Entries taken from a collection
------------

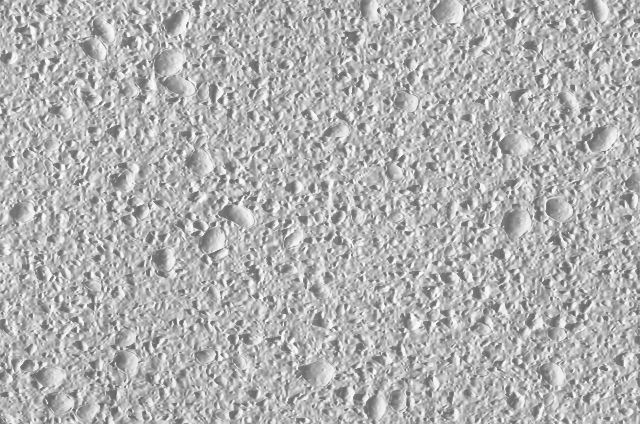
Reproduce this texture procedurally as a Shadertoy shader.

```glsl
// Rough grey stucco with scattered pebbles, raked by low light from the right.

const vec2 LIGHT_DIR = vec2(0.99, -0.12);
const float LIGHT_SLOPE = 0.55;
const float SHADOW_GREY = 0.45;
const float LIT_GREY = 0.71;
const int SHADOW_STEPS = 9;

vec2 hash2(vec2 p) {
    vec3 q = fract(p.xyx * vec3(0.1031, 0.1030, 0.0973));
    q += dot(q, q.yzx + 33.33);
    return fract((q.xx + q.yz) * q.zy);
}

float valueNoise(vec2 p) {
    vec2 cell = floor(p);
    vec2 f = fract(p);
    f = f * f * (3.0 - 2.0 * f);
    float low = mix(hash2(cell).x, hash2(cell + vec2(1, 0)).x, f.x);
    float high = mix(hash2(cell + vec2(0, 1)).x, hash2(cell + vec2(1, 1)).x, f.x);
    return mix(low, high, f.y);
}

// Domed elliptical grains, one per occupied cell; height in canvas units.
float grains(vec2 p, float freq, float density, float steepness, float seed) {
    p = p * freq + seed;
    vec2 base = floor(p - 0.5);
    float height = 0.0;
    for (int i = 0; i < 4; i++) {
        vec2 cell = base + vec2(i & 1, i >> 1);
        vec2 place = hash2(cell);
        vec2 shape = hash2(cell + 71.7);
        vec2 kind = hash2(cell + 153.3);
        float angle = shape.y * 3.1416;
        float c = cos(angle), s = sin(angle);
        vec2 d = mat2(c, -s, s, c) * (p - cell - 0.2 - 0.6 * place);
        float radius = mix(0.18, 0.42, shape.x * shape.x);
        d /= radius * vec2(1.15, mix(0.6, 1.0, kind.y));
        float dome = max(1.0 - dot(d, d), 0.0) * radius * steepness;
        height = max(height, dome * step(kind.x, density));
    }
    return height / freq;
}

// Pebbles stay smoother than the sandy ground around them.
float surfaceHeight(vec2 p) {
    float pebbles = grains(p, 11.0, 0.42, 0.75, 3.0);
    float stones = grains(p, 24.0, 0.55, 0.85, 47.0);
    float grit = grains(p, 52.0, 0.65, 1.0, 91.0);
    float sand = 0.008 * valueNoise(p * 43.0)
               + 0.0065 * valueNoise(p * 98.0 + 17.0)
               + 0.0035 * valueNoise(p * 185.0 + 39.0);
    float smoothness = smoothstep(0.001, 0.008, pebbles);
    return max(pebbles, stones) + (grit + sand) * (1.0 - 0.6 * smoothness);
}

// Slope of the surface towards the light.
float facing(vec2 p, float reach) {
    vec2 offset = LIGHT_DIR * reach;
    return (surfaceHeight(p - offset) - surfaceHeight(p + offset)) / (2.0 * reach);
}

// Soft shadow: how far the terrain rises above the ray to the light.
float castShadow(vec2 p, float softness) {
    float ground = surfaceHeight(p);
    float blocked = -1.0;
    float distance = 0.003;
    for (int i = 0; i < SHADOW_STEPS; i++) {
        float rise = surfaceHeight(p + LIGHT_DIR * distance) - ground;
        blocked = max(blocked, rise - LIGHT_SLOPE * distance);
        distance *= 1.36;
    }
    return smoothstep(-0.0005, softness, blocked);
}

void mainImage(out vec4 fragColor, in vec2 fragCoord) {
    vec2 p = fragCoord / iResolution.y;

    // Bend the domes into irregular lumps
    vec2 bend = vec2(valueNoise(p * 38.0), valueNoise(p * 38.0 + 57.0)) - 0.5;
    p += 0.009 * bend;

    // Raking light on the grain
    float slope = facing(p, 0.0022);
    float lit = LIT_GREY + 0.26 * tanh(1.25 * slope);

    // Shadows keep only a trace of the grain
    float shade = SHADOW_GREY + 0.04 * tanh(slope);
    float grey = mix(lit, shade, 0.92 * castShadow(p, 0.0035));

    // Broad uneven tone
    grey += 0.04 * (valueNoise(p * 3.0 + 11.0) - 0.5);
    fragColor = vec4(vec3(grey), 1.0);
}
```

------------

Pick out the lines above that hold the string "return" and show them.

    return fract((q.xx + q.yz) * q.zy);
    return mix(low, high, f.y);
    return height / freq;
    return max(pebbles, stones) + (grit + sand) * (1.0 - 0.6 * smoothness);
    return (surfaceHeight(p - offset) - surfaceHeight(p + offset)) / (2.0 * reach);
    return smoothstep(-0.0005, softness, blocked);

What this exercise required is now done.